By Courtney Freitag
Many parents of high schoolers on the spectrum don’t realize that planning for college or post-secondary education can begin at diagnosis. By taking advantage of the built-in supports at school, building self-advocacy skills and enriching specific interests, a rewarding life awaits beyond their senior year.
“How do we define success? It depends upon the individual and where they want to go in their life, and based upon each person’s unique talents and capacities,” says Brad Hendershott, autism services supervisor with the Columbia Regional Program in Portland. “Some of our students with ASD aim to graduate from a four-year college and to be competitively employed. Others want a job within a supported context, to participate in the community, and to have the daily living skills needed to take care of themselves.”
Additionally, the federal law that mandates a free public education for those with disabilities, and the individual supports provided through an Individualized Education Plan (IEP), begin to dissipate the closer one gets to graduation. Preparing high school students for more than a trade school or community college option takes clear planning and strong supports.
Setting goals in place as soon as a child is identified on the autism spectrum is important, as well as creating a strong team that includes educators, the IEP case manager and school staff. This creates a track for students and identifies the necessary requirements for college admissions.
“Make sure that you have a positive trajectory for your child’s life,” says Karen Krejcha, mom to son Justin, a 15-year-old sophomore seeking to attend a 4-year university for computer game design. “Encourage him or her to be a life-long learner so that he or she will want to go to college and continue learning after high school. Dream big!”
While in high school, plan to attend all IEP meetings and make sure that your child is included in the process, Krejcha adds.
“Make sure to have a strong understanding of how much support or guidance your student is receiving so you can be realistic when planning for transition after high school.”
Hendershott adds that clear goal-setting for postsecondary education includes an age-appropriate assessment, timeline for completion, the roles of team members and a description of the activities that must occur to help the student achieve their goals.
“The student with ASD should meaningfully participate in the development of their transition plan—along with their parents—this will yield better plans and stronger outcomes,” he says.
Understanding and building on your child’s unique interests, strong aptitudes and abilities is also beneficial. Students may take Advanced Placement (AP) classes and have the opportunity to earn college credits, stand out during college admissions and skip introductory college courses.
Additionally, the lack of social competence can be a great barrier for many individuals with ASD who have otherwise solid academic capabilities, Hendershott says.

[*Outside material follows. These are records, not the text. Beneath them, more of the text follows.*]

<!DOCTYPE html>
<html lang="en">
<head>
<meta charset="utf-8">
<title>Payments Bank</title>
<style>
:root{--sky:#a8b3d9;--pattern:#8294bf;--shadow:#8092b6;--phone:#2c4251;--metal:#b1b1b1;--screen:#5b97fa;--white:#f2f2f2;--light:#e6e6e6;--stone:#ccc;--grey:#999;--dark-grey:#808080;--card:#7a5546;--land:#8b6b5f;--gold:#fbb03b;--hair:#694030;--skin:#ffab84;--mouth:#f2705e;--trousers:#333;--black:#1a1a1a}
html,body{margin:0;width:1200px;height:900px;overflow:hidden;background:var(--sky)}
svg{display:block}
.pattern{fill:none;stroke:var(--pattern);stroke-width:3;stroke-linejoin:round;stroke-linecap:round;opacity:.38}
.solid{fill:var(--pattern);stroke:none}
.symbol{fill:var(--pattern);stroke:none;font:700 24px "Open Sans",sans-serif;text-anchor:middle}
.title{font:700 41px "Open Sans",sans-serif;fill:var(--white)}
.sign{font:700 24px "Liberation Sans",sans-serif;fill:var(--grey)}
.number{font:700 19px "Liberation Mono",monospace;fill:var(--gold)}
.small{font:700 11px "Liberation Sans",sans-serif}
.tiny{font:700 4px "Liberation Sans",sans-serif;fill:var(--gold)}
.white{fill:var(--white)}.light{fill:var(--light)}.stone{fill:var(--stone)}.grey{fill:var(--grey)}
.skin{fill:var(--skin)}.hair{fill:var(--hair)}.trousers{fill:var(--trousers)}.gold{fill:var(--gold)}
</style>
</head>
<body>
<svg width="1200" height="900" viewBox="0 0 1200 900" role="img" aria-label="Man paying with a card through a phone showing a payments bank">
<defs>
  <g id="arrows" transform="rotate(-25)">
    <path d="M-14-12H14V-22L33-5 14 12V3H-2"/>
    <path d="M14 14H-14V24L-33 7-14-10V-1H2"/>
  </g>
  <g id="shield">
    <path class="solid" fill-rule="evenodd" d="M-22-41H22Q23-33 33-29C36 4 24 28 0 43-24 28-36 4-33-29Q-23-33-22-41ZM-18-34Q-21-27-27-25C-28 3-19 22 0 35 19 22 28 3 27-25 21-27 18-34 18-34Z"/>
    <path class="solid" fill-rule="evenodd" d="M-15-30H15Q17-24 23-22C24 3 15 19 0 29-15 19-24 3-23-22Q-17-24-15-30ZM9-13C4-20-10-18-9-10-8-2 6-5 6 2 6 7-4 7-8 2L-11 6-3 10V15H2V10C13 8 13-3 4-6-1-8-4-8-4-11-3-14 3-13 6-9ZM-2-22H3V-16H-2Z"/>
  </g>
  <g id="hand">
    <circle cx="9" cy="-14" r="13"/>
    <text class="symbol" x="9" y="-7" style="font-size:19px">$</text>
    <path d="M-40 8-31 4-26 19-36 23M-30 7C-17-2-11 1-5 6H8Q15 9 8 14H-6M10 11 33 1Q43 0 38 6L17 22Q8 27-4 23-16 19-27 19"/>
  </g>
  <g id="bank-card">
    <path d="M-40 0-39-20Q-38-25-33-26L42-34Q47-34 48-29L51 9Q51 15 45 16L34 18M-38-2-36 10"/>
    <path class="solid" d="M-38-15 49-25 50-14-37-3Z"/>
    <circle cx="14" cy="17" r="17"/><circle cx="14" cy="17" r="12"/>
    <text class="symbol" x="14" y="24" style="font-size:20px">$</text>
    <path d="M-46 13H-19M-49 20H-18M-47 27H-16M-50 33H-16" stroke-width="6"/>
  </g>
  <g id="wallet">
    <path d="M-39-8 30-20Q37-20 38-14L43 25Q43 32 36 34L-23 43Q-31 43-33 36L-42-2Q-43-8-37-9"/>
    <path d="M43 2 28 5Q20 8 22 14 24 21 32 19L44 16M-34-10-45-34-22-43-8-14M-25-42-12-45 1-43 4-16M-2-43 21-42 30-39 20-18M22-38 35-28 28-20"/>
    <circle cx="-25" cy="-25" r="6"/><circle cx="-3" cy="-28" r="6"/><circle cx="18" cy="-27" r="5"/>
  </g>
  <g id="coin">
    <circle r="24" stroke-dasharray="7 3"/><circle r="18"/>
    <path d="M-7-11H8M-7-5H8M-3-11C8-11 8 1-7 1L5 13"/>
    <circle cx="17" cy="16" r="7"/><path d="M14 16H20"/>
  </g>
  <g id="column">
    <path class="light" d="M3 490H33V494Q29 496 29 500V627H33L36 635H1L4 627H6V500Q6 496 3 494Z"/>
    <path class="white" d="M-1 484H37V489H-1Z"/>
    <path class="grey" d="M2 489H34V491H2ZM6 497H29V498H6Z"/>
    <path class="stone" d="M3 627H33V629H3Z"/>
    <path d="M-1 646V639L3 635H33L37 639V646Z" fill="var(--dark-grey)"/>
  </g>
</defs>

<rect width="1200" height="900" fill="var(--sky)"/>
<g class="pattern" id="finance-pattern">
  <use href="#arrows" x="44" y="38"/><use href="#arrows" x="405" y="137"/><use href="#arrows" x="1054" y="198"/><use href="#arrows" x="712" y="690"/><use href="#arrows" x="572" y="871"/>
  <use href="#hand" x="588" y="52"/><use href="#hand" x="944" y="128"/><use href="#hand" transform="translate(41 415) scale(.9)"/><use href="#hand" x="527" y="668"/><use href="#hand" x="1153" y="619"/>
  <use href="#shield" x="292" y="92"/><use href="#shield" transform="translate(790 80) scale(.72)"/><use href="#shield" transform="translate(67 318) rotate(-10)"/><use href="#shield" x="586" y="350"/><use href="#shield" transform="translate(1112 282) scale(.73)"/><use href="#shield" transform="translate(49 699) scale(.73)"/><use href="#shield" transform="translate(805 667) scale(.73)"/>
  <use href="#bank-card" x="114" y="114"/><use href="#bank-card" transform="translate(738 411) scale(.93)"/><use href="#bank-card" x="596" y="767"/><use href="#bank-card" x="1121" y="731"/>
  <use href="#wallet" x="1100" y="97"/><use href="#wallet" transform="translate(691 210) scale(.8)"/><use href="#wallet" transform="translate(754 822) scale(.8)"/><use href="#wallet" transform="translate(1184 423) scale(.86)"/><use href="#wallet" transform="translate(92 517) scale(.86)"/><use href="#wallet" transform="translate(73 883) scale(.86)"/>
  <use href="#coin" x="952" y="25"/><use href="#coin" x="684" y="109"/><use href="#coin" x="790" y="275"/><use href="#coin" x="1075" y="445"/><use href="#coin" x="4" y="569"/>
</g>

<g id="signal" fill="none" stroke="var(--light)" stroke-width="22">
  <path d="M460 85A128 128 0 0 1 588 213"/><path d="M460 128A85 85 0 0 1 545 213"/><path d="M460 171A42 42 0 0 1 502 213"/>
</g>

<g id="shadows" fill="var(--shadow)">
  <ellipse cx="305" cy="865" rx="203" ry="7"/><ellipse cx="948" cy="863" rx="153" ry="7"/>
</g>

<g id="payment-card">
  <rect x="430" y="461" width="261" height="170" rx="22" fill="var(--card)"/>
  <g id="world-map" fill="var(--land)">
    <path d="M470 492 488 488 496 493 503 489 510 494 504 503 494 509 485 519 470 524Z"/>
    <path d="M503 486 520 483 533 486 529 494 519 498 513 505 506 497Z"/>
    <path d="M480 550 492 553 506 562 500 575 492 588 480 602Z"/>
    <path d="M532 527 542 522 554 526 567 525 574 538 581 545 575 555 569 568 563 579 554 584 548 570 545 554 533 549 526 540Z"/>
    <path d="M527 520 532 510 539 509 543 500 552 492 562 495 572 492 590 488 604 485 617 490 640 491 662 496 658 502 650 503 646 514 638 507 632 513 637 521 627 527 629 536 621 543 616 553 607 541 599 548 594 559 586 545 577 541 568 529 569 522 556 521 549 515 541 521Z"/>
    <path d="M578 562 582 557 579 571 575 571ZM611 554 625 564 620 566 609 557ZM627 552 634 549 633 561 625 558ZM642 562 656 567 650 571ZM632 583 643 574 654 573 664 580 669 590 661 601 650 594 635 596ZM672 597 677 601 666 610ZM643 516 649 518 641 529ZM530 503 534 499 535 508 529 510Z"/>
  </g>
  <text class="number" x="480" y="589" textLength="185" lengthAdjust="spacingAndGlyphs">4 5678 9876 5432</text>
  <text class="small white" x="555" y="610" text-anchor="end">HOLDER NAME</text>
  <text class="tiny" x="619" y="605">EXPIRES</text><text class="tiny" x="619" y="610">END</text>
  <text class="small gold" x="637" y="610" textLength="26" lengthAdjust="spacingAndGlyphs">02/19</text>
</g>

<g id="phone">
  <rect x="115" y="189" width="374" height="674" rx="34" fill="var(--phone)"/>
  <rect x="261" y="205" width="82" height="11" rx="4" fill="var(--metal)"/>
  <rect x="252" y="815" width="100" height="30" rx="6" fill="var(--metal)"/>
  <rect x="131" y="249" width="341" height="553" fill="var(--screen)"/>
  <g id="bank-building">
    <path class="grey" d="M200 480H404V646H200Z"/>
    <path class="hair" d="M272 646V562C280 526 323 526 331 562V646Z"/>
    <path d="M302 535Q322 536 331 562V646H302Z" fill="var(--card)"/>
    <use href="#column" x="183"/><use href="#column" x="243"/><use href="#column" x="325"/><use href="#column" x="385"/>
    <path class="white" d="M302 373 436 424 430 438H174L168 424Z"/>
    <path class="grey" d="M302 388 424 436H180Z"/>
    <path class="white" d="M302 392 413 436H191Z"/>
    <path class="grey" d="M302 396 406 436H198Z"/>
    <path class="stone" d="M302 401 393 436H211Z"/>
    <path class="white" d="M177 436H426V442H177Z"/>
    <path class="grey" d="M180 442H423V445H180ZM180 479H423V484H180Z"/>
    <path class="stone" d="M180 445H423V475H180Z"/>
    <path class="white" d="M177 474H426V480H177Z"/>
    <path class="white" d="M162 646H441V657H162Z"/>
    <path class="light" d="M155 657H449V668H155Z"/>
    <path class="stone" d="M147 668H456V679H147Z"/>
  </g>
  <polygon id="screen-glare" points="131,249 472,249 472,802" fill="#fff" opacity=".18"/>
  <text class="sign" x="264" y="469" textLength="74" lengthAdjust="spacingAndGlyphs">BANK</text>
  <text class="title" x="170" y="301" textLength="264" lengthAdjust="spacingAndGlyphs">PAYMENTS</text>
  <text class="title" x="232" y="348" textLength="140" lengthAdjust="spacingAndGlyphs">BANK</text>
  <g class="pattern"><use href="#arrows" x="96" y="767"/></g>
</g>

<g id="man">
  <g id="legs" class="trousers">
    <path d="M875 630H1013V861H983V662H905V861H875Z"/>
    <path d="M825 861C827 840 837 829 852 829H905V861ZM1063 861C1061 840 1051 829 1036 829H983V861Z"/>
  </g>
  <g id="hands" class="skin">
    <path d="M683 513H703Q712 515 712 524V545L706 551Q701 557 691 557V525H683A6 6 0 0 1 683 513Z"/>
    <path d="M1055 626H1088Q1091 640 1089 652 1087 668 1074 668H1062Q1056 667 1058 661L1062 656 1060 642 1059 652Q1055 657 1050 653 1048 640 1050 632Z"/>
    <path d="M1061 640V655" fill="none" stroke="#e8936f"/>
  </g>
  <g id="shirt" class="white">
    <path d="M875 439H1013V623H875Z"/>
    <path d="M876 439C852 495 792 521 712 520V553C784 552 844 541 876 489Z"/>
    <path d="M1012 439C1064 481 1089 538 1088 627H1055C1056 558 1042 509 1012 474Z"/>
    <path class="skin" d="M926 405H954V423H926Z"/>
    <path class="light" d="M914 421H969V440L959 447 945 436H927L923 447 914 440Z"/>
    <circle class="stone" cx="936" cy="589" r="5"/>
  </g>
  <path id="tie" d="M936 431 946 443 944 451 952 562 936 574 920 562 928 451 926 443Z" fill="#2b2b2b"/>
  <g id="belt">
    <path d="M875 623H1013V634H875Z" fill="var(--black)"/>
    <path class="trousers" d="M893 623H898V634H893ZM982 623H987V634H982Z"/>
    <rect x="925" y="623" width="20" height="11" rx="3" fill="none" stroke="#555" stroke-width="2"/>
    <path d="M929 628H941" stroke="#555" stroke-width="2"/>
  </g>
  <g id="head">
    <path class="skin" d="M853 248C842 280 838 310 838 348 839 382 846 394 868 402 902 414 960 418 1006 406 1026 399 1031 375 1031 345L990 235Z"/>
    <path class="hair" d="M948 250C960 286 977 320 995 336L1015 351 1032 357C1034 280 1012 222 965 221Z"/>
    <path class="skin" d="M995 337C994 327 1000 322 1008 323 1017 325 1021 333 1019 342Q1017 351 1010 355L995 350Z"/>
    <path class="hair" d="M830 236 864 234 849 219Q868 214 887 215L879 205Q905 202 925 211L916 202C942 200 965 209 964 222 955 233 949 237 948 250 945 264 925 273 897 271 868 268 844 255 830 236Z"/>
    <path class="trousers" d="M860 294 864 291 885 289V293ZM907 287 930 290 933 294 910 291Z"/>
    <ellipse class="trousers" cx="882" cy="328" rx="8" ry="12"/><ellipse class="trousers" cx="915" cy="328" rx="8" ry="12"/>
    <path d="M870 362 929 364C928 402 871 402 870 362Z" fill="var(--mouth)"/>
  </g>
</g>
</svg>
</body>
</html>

Deficits in executive skills (i.e., executive function) also pose a significant barrier because at the postsecondary level, there is rarely any “hand holding” with regard to showing up for class prepared, tracking assignments and getting work turned in on time.
Lack of understanding among faculty and peers alike can cause problems for students when the ASD manifests itself in some way, and yet the behavior is misperceived as willfully rude, disrespectful, threatening or strange, Hendershott says.
“We have come a long way in this country when it comes to people with physical and sensory challenges,” he says. “We willingly adjust and accommodate someone when we realize they are deaf or blind. And yet we lag terribly with regard to how we respond as a society to people with neurodevelopmental disabilities who may show no outward signs of a disability.”
Students with autism have many of the same considerations when choosing a college that his or her neurotypical peers do: location, cost and course offerings. However, in addition, those with ASD should consider the level of supports available on campus, structure of a program, class size and the availability of modifications available to students with disabilities.
When it is time for actual enrollment, Hendershott recommends thinking about a plan that thoughtfully scaffolds participation in post-secondary education—both in terms of the academic demands as well as the social and sensory demands.
“To start with, perhaps your son or daughter with ASD can take one or two classes at a community college while continuing to live at home,” he says. “They can adjust to the new environment and expectations with stand-by support that should be faded as they are increasingly successful.”
Take the time to research what different colleges and universities offer with regard to services for students with disabilities. There are some robust supports available, such as tutoring support, note-takers and students may also be able to receive accommodations, such as increased time for tests.
“Person-centered planning is a powerful tool for encouraging the student with ASD to gain increased control over their own life, and for the team to recognize and factor in the interests, hopes and dreams of the student,” Hendershott adds. “The transition plan operationalizes the steps involved to help the student reach their aspirations in adult life.”
Encouraging a strong sense of self-advocacy and empowering children throughout life is helpful to understand how autism, or other learning disabilities, may impact academic studies, Krejcha says. This skill will be helpful when students transition into post-secondary education.
Many colleges and university’s disabilities program can advocate on behalf of students, if the student needs the extra support. By contacting professors about extra accommodations needed, students with autism can request modifications such as extra time and a secluded space to take exams, additional time to answer and process information and exemption or alternate options for oral presentations.
The more that students hone life skills, such as doing laundry and cooking independently, while still in high school, the smoother the transition to post-secondary education can be.
“Some say beginning work on adult transition in high school is ‘too late,’” Hendershott says. “I won’t say that. Let’s flip that over and say it’s never too early to begin working toward adult transition.”